> [Aim of the exercise]: Where the word "rect" occurs in a line of the data, return the whole line.

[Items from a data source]
┄┄┄┄┄┄┄┄┄┄

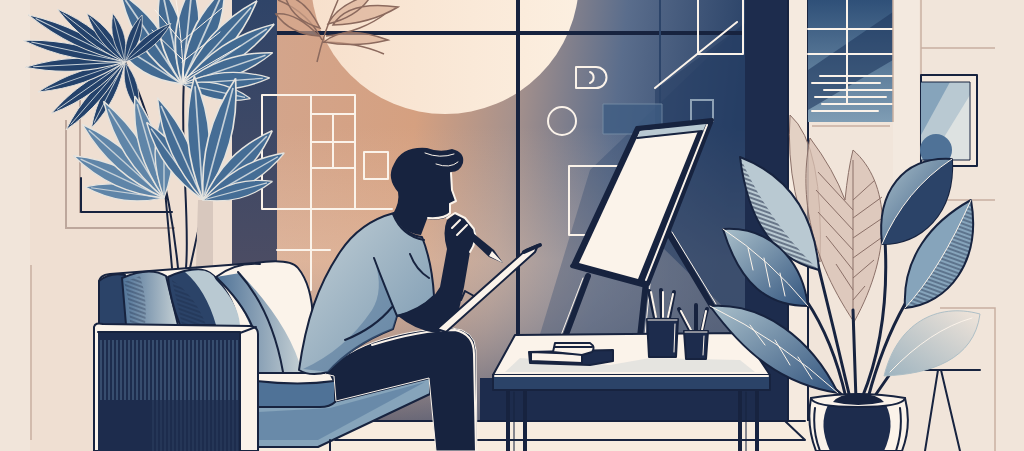
<!DOCTYPE html>
<html lang="en">
<head>
<meta charset="utf-8">
<title>Designer thinking in a studio</title>
<style>
:root{--cream:#f1e5da;--paper:#fbf3ea;--navy:#17233f;--ink:#1d2c4d;--deep:#2b4368;--blue:#4f7297;--sky:#86a4bb;--mist:#b9c9d2;--tan:#c9b0a1}
html,body{margin:0;overflow:hidden;background:var(--cream)}
svg{display:block;width:1024px;height:451px}
.paper{fill:var(--paper)}.navy{fill:var(--navy)}.ink{fill:var(--ink)}.deep{fill:var(--deep)}.blue{fill:var(--blue)}.sky{fill:var(--sky)}.mist{fill:var(--mist)}
.line{fill:none;stroke:var(--navy);stroke-width:2;stroke-linecap:round;stroke-linejoin:round}
.edge{stroke:var(--navy);stroke-width:2;stroke-linejoin:round}
.light{fill:none;stroke:var(--paper);stroke-width:2;stroke-linecap:round;stroke-linejoin:round}
.faint{fill:none;stroke:var(--tan);stroke-width:1.5}
.thin{stroke-width:1}.bold{stroke-width:4}
</style>
</head>
<body>
<svg viewBox="0 0 1024 451" role="img" aria-label="A man with a notebook sits on a sofa and thinks beside an easel, a table and large plants">
<defs>
<linearGradient id="dusk" x1="0" x2="1" y1="0" y2="0.1">
<stop offset="0" stop-color="#d3a58c"/><stop offset=".32" stop-color="#d5a080"/><stop offset=".52" stop-color="#a8928c"/><stop offset=".74" stop-color="#5a6d8c"/><stop offset="1" stop-color="#2c4469"/>
</linearGradient>
<linearGradient id="shade" x1="0" x2="0" y1="0" y2="1">
<stop offset=".3" stop-color="#f0d3bd" stop-opacity="0"/><stop offset=".62" stop-color="#f0d3bd" stop-opacity=".35"/><stop offset="1" stop-color="#4a5672" stop-opacity=".75"/>
</linearGradient>
<linearGradient id="post" x1="0" x2="0" y1="0" y2="1"><stop offset="0" stop-color="#2f4468"/><stop offset="1" stop-color="#4e4d63"/></linearGradient>
<linearGradient id="sun" x1="0" x2="1" y1="0" y2="0"><stop offset="0" stop-color="#f7e0cc"/><stop offset="1" stop-color="#fcefe0"/></linearGradient>
<linearGradient id="pane" x1="0" x2="0" y1="0" y2="1"><stop offset="0" stop-color="#2f5078"/><stop offset="1" stop-color="#7f9db4"/></linearGradient>
<linearGradient id="shirt" x1="0" x2="1" y1="0" y2="1"><stop offset="0" stop-color="#c3d0d6"/><stop offset="1" stop-color="#7897b0"/></linearGradient>
<linearGradient id="cushion" x1="0" x2="1" y1="0" y2="0"><stop offset="0" stop-color="#4f7297"/><stop offset="1" stop-color="#c5d0d4"/></linearGradient>
<linearGradient id="foliage" x1="0" x2="1" y1="0" y2="1"><stop offset="0" stop-color="#a9bfca"/><stop offset="1" stop-color="#33557f"/></linearGradient>
<linearGradient id="pale" x1="1" x2="0" y1="0" y2="1"><stop offset="0" stop-color="#f1e5da"/><stop offset="1" stop-color="#9db3bf"/></linearGradient>
<pattern id="hatch" width="4" height="8" patternUnits="userSpaceOnUse"><path d="M1 0V8" stroke="#5d7ea0" stroke-width="1"/></pattern>
<pattern id="fineline" width="4" height="4" patternUnits="userSpaceOnUse" patternTransform="rotate(20)"><path d="M0 1H4" stroke="#17233f" stroke-width="1"/></pattern>
<g id="blade"><path d="M0 0C-8 -34 -9 -64 0 -100C9 -64 8 -34 0 0Z" stroke="#e6e4df" stroke-width="1"/><path d="M0 -4V-92" fill="none" stroke="#c5d0d8" stroke-width="1"/></g>
<clipPath id="windowClip"><rect x="277" y="0" width="470" height="421"/></clipPath>
</defs>

<g id="wall">
<rect width="1024" height="451" fill="#f1e5da"/>
<rect x="30" width="202" height="451" fill="#efdfd2"/>
<path class="faint" d="M31 265V440M921 0V150M921 48H995M921 200H995M940 308H995V451"/>
<path d="M66 120V228H175M80 100V212H172" fill="none" stroke="#bda79c" stroke-width="2"/>
<path class="line" d="M81 178V212H172"/>
<rect x="893" width="26" height="220" fill="#f3e9df"/>
</g>

<g id="window">
<rect x="277" width="470" height="421" fill="url(#dusk)"/>
<rect x="277" width="470" height="421" fill="url(#shade)"/>
<g clip-path="url(#windowClip)">
<path d="M747 20L590 170L520 400V421H747Z" fill="#263f68" opacity=".3"/>
<path d="M747 22L655 90V240L747 330Z" fill="#243b61" opacity=".55"/>
<circle cx="445" cy="-20" r="134" fill="url(#sun)"/>
</g>
<rect x="480" y="378" width="320" height="43" class="ink"/>
<path class="line bold" d="M277 33H742M518 0V340"/>
<path d="M660 0V130" stroke="#2c4469" stroke-width="2"/>
<rect x="232" width="45" height="290" fill="url(#post)"/>
<rect x="745" width="43" height="421" class="ink"/>
<rect x="788" width="20" height="440" fill="#f5eadf"/>
<path class="line" d="M788 0V420M808 0V440"/>
<g id="wireframes" class="light">
<path d="M262 95H355V209H262ZM311 95V290M311 114H355M311 142H355M311 168H355M333 114V168M277 250H330M355 209H392"/>
<path d="M364 152H388V179H364Z"/>
<path d="M576 67H596A10 10 0 0 1 596 88H576ZM590 72A6 6 0 0 1 590 83"/>
<circle cx="562" cy="121" r="14"/>
<path d="M620 166H569V235H590M698 0V54H743V0M737 22L655 88"/>
</g>
<path d="M603 104H662V134H603Z" fill="#3f5d83" stroke="#7890a8" opacity=".8"/>
<path d="M691 122V100H713V122" fill="none" stroke="#8da1b5" stroke-width="2"/>
</g>

<g id="side-window">
<rect x="808" width="85" height="122" fill="url(#pane)"/>
<path d="M808 70L893 12V60L808 110Z" fill="#20395f" opacity=".6"/>
<path class="light" d="M847 0V104M808 29H893M808 54H893M820 76H893M812 83H880M824 90H893M815 97H886M822 104H893M812 111H878"/>
<path class="faint" d="M812 126H890M893 0V122"/>
</g>
<g id="framed-print">
<path d="M921 75H977V166H921Z" fill="#f5eadf" class="edge"/>
<path d="M921 82H970V160H921Z" class="mist"/>
<path d="M921 82H950L921 135Z" class="sky"/><path d="M970 95L930 160H970Z" fill="#dde2e1"/>
<circle cx="936" cy="150" r="16" class="blue"/>
<path class="line thin" d="M921 82H970V160H921"/>
</g>

<g id="floor">
<rect y="421" x="260" width="560" height="30" fill="#f7ecdf"/>
<path class="line" d="M335 421H805M335 440H805M785 421L805 440"/>
<path class="line" d="M895 370H980M938 370L925 451M941 370L960 451"/>
</g>

<g id="sprig" fill="none" stroke="#8c6a5e" stroke-width="1.5">
<path d="M317 62C322 40 330 18 338 0M278 0C298 8 312 20 322 40M326 36C350 34 372 24 385 14M322 42C348 42 366 46 384 54"/>
<path d="M285 -4Q305 -2 320 28Q292 20 285 -4ZM333 25Q348 0 398 7Q370 24 333 25ZM324 42Q345 24 388 40Q355 48 324 42ZM328 24Q338 4 372 -6Q360 16 328 24ZM276 14Q296 12 319 36Q290 34 276 14Z" fill="#d8a98e" fill-opacity=".6"/>
</g>

<g id="left-plant">
<path class="line" d="M125 62C150 110 170 190 178 268M184 80C180 150 190 220 186 268M165 190L172 268M206 195L190 268"/>
<path d="M198 200H213V268H196Z" fill="#d8c8be"/>
<g id="upper-fan" fill="#426a92" transform="translate(182 84)">
<use href="#blade" transform="rotate(-58) scale(1.6 .8)"/><use href="#blade" transform="rotate(-34) scale(1.8 1.1)"/><use href="#blade" transform="rotate(-12) scale(1.8 1)"/><use href="#blade" transform="rotate(6) scale(1.8 1)"/><use href="#blade" transform="rotate(24) scale(1.8 1.05)"/><use href="#blade" transform="rotate(42) scale(1.6 1.12)"/><use href="#blade" transform="rotate(57) scale(1.5 1.1)"/><use href="#blade" transform="rotate(71) scale(1.4 .96)"/><use href="#blade" transform="rotate(86) scale(1.3 .88)"/><use href="#blade" transform="rotate(102) scale(1.2 .7)"/>
</g>
<g id="feather-veins" class="light thin"><path d="M184 82C182 50 180 25 176 0M183 60L152 30M182 42L155 10M182 62L220 32M181 42L222 8M185 78L240 46"/></g>
<g id="dark-fan" fill="#24426b" transform="translate(125 62)">
<use href="#blade" transform="rotate(-153) scale(.9 .74)"/><use href="#blade" transform="rotate(-139) scale(.9)"/><use href="#blade" transform="rotate(-125) scale(.9)"/><use href="#blade" transform="rotate(-109) scale(.9 .92)"/><use href="#blade" transform="rotate(-93)"/><use href="#blade" transform="rotate(-78) scale(1 1.04)"/><use href="#blade" transform="rotate(-64) scale(1 1.08)"/><use href="#blade" transform="rotate(-52) scale(.9 .86)"/><use href="#blade" transform="rotate(-38) scale(.9 .62)"/><use href="#blade" transform="rotate(-14) scale(.9 .5)"/><use href="#blade" transform="rotate(20) scale(.9 .5)"/><use href="#blade" transform="rotate(50) scale(.9 .6)"/><use href="#blade" transform="rotate(165) scale(.9 .5)"/>
</g>
<g id="lower-fan" fill="#5f85a8" transform="translate(164 198)">
<use href="#blade" transform="rotate(-82) scale(1.2 .8)"/><use href="#blade" transform="rotate(-65) scale(1.4 1)"/><use href="#blade" transform="rotate(-48) scale(1.4 1.1)"/><use href="#blade" transform="rotate(-32) scale(1.5 1.14)"/><use href="#blade" transform="rotate(-16) scale(1.5 1.06)"/><use href="#blade" transform="rotate(0) scale(1.4 .9)"/>
</g>
<g id="front-fan" fill="#456d95" transform="translate(203 200)">
<use href="#blade" transform="rotate(-36) scale(1.4 .96)"/><use href="#blade" transform="rotate(-24) scale(1.5 1.12)"/><use href="#blade" transform="rotate(-4) scale(1.7 1.24)"/><use href="#blade" transform="rotate(15) scale(1.7 1.26)"/><use href="#blade" transform="rotate(45) scale(1.5 .98)"/><use href="#blade" transform="rotate(60) scale(1.4 .94)"/><use href="#blade" transform="rotate(75) scale(1.2 .72)"/>
</g>
</g>

<g id="sofa">
<path d="M99 325V283Q99 275 110 274L255 263Q290 258 298 268Q312 285 313 320L306 395H99Z" class="paper edge"/>
<path d="M99 281Q110 272 125 275L130 325H99Z" class="deep edge"/>
<path d="M122 278Q150 266 166 276L178 325H126Z" fill="url(#cushion)" class="edge"/>
<path d="M168 277Q200 262 214 276Q236 300 238 325H180Q170 300 168 277Z" class="deep edge"/>
<path d="M185 272Q210 266 216 280Q238 302 240 325H216Q206 290 185 272Z" class="mist"/>
<path d="M124 282Q130 300 130 325H145Q148 300 140 276ZM172 280Q195 295 206 325H182Z" fill="url(#fineline)" opacity=".6"/>
<path d="M216 277Q240 300 250 325L258 372H302Q290 325 240 273Z" fill="url(#cushion)"/>
<path class="line" d="M216 277Q236 262 260 264M216 277Q242 302 252 326M238 272Q272 310 283 372"/>
<path d="M258 403L325 404L430 378V394L318 447H258Z" class="sky edge"/>
<path d="M258 412L330 408L425 382L318 440H258Z" class="blue" opacity=".5"/>
<path d="M256 374H330Q337 375 335 384V402Q330 407 320 407H256Z" class="blue edge"/>
<path d="M256 373H330L334 381Q300 386 256 381Z" class="paper edge"/>
<path d="M94 451V327Q95 322 103 324L250 326Q258 327 258 334V451Z" class="paper edge"/>
<path d="M98 451V333H240V451Z" class="ink"/>
<path d="M100 340H238V400H100Z" fill="url(#hatch)" opacity=".8"/><path d="M150 400H238V451H150Z" fill="url(#hatch)" opacity=".25"/>
<path class="line" d="M240 333L256 327M98 332H240V451M330 440V451"/>
</g>

<g id="man">
<path d="M325 374C350 342 410 329 452 328Q475 330 476 350L477 451H436L429 378L336 401L334 376Z" class="navy" stroke="#fbf3ea"/>
<path class="light" d="M372 345Q420 330 455 330Q474 334 474 354L476 451"/>
<path d="M394 213Q360 222 340 252C318 285 306 320 299 370Q310 377 328 372Q352 345 393 329L397 316Q420 310 434 296Q432 262 422 237Q405 236 394 213Z" fill="url(#shirt)" class="edge"/>
<path d="M375 262Q390 292 397 316L393 329Q355 345 328 372L303 369Q345 350 372 310Q384 290 375 262Z" class="blue" opacity=".5"/>
<path class="line" d="M374 258Q386 290 397 316M397 316Q420 312 434 296M345 340Q375 328 392 307M410 254Q416 270 429 278M393 214Q402 236 424 240"/>
<path d="M398 316Q420 310 434 296L440 287L447 249Q442 232 447 220L456 213L465 219L475 229Q478 240 470 252L464 287L458 314Q450 330 436 333Q415 330 398 316Z" class="navy"/>
<path class="light" d="M447 218L455 213L465 218L474 229Q478 240 470 252M452 228L460 220M457 235L467 225"/>
<path d="M393 214Q400 202 398 192Q386 178 394 164Q402 146 427 148Q440 153 452 149Q465 152 463 163Q460 172 451 172L452 190L456 201L450 205L449 215Q444 221 427 219L421 235Q404 234 393 214Z" class="navy"/>
<path class="light" d="M451 173L452 190L456 201L450 204L450 213Q445 219 428 218"/>
<path class="light thin" d="M425 153Q440 159 454 154M436 164Q450 169 458 162"/>
<path d="M473 233L494 250L503 263L489 257L470 239Z" class="navy"/><path d="M492 251L503 263L489 256Z" class="paper"/>
<path d="M437 329L526 250L538 245L535 252L446 332Z" class="paper edge"/>
<path class="line bold" d="M524 252L540 245"/><path class="line" d="M461 300L465 291L474 296"/>
</g>

<g id="easel">
<path class="line" style="stroke-width:6" d="M588 276L564 340M646 282L639 346M668 232L712 306"/>
<path class="light thin" d="M583 278L560 338M672 232L716 304M650 284L644 346"/>
<path d="M637 128L712 120L648 284L573 265Z" class="navy" stroke="#17233f" stroke-width="4" stroke-linejoin="round"/>
<path d="M640 131L700 126L638 279L579 263Z" class="paper"/>
<path d="M640 131L706 124L703 131L637 139Z" class="mist"/>
<path class="line" d="M637 138L702 131"/><path class="light" d="M707 125L646 280"/>
<path class="line bold" d="M572 266L646 286"/>
</g>

<g id="table">
<path class="line bold" d="M508 390V451M525 390V451M740 390V451M757 390V451"/>
<path class="line thin" d="M514 392V451M746 392V451"/>
<path d="M515 335L742 333L770 375H493Z" class="paper edge"/>
<path d="M493 375H770V390H493Z" class="deep edge"/><path class="light" d="M495 376H768"/>
<path d="M520 358L610 365L650 358L740 360L755 372H505Z" fill="#c9d0d3" opacity=".45"/>
<path d="M529 352L613 350V361L590 365L530 363Z" class="ink edge"/><path d="M531 352L582 354V363L531 361Z" class="paper edge"/>
<path d="M555 343H590Q596 347 592 352L582 355L553 352Z" class="paper edge"/><path class="line" d="M555 347H592"/>
<g id="pencils"><path class="line bold" d="M655 318L649 291M662 318L661 290M669 318L674 292M690 330L679 309M696 330V305M702 330L707 309"/><path class="light" d="M656 317L651 292M663 317V292M668 317L673 294M691 330L681 311M702 330L706 311"/></g>
<path d="M647 319H678L676 357H649Z" class="ink edge"/><path d="M684 331H708L706 359H686Z" class="ink edge"/>
<path class="light thin" d="M648 320H677M675 324L674 352M685 332H707M704 336L703 355"/>
</g>

<g id="right-plant">
<g id="feather-leaves" stroke="#8b7068" fill="#d8c1b3">
<path d="M790 115Q824 145 820 262Q785 195 790 115Z" fill-opacity=".6"/>
<path d="M853 150C890 182 894 250 854 322C806 250 800 190 810 138Q834 170 845 200Q848 170 853 150Z" fill-opacity=".75"/>
<path d="M853 160V330M853 200L875 180M853 218L882 197M853 238L884 217M853 258L881 238M853 278L874 260M853 210L818 172M853 230L816 190M853 250L818 212M853 270L826 236M853 290L836 264M853 300L865 286" fill="none"/>
</g>
<path class="line" style="stroke-width:3" d="M853 310L856 400M818 265Q834 330 850 398M806 300Q833 340 846 398M885 240Q890 330 862 398M905 304Q882 345 868 398M890 374L872 400M836 390L850 402"/>
<path d="M740 157Q812 185 819 270Q752 254 740 157Z" class="mist edge"/><path d="M740 157Q770 225 819 270Q752 254 740 157Z" fill="url(#fineline)"/>
<path d="M723 229C768 226 802 258 808 306C768 306 740 285 723 229Z" fill="url(#foliage)" class="edge"/>
<path d="M710 306C764 302 812 340 838 393C782 384 745 354 710 306Z" fill="url(#foliage)" class="edge"/>
<path d="M952 159C955 215 920 244 882 244C876 192 903 156 952 159Z" fill="url(#foliage)" class="edge"/><path d="M952 159C955 215 920 244 882 244Q905 190 952 159Z" class="deep"/>
<path d="M971 200C982 262 948 304 905 308C902 258 931 222 971 200Z" class="sky edge"/><path d="M971 200C982 262 948 304 905 308Q940 270 971 200Z" fill="url(#fineline)" opacity=".75"/>
<path d="M980 314C974 360 930 374 884 376C897 324 936 302 980 314Z" fill="url(#pale)" stroke="#aebfc6"/>
<path class="light thin" d="M723 229Q770 260 808 306M710 306Q780 340 838 393M952 159Q905 190 882 244M971 200Q940 270 905 308M890 372Q930 330 972 318M748 248L753 270M764 258L770 287M780 273L785 296M750 325L765 345M775 340L790 365M798 357L812 379"/>
<path d="M811 398Q806 425 816 451H902Q912 425 905 398Z" class="paper edge"/>
<path d="M830 451Q818 425 828 405Q858 388 886 405Q896 425 884 451Z" class="ink"/>
<path d="M811 398Q858 390 905 398Q903 407 858 407Q813 407 811 398Z" class="paper edge"/>
<path d="M833 402Q840 393 858 394Q876 393 884 402Q858 408 833 402Z" class="navy"/>
<path class="line" d="M815 408Q812 430 820 451M900 408Q903 430 896 451"/>
</g>
</svg>
</body>
</html>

┄┄┄┄┄┄┄┄┄┄

> [Response to the exercise]:
<clipPath id="windowClip"><rect x="277" y="0" width="470" height="421"/></clipPath>
<rect width="1024" height="451" fill="#f1e5da"/>
<rect x="30" width="202" height="451" fill="#efdfd2"/>
<rect x="893" width="26" height="220" fill="#f3e9df"/>
<rect x="277" width="470" height="421" fill="url(#dusk)"/>
<rect x="277" width="470" height="421" fill="url(#shade)"/>
<rect x="480" y="378" width="320" height="43" class="ink"/>
<rect x="232" width="45" height="290" fill="url(#post)"/>
<rect x="745" width="43" height="421" class="ink"/>
<rect x="788" width="20" height="440" fill="#f5eadf"/>
<rect x="808" width="85" height="122" fill="url(#pane)"/>
<rect y="421" x="260" width="560" height="30" fill="#f7ecdf"/>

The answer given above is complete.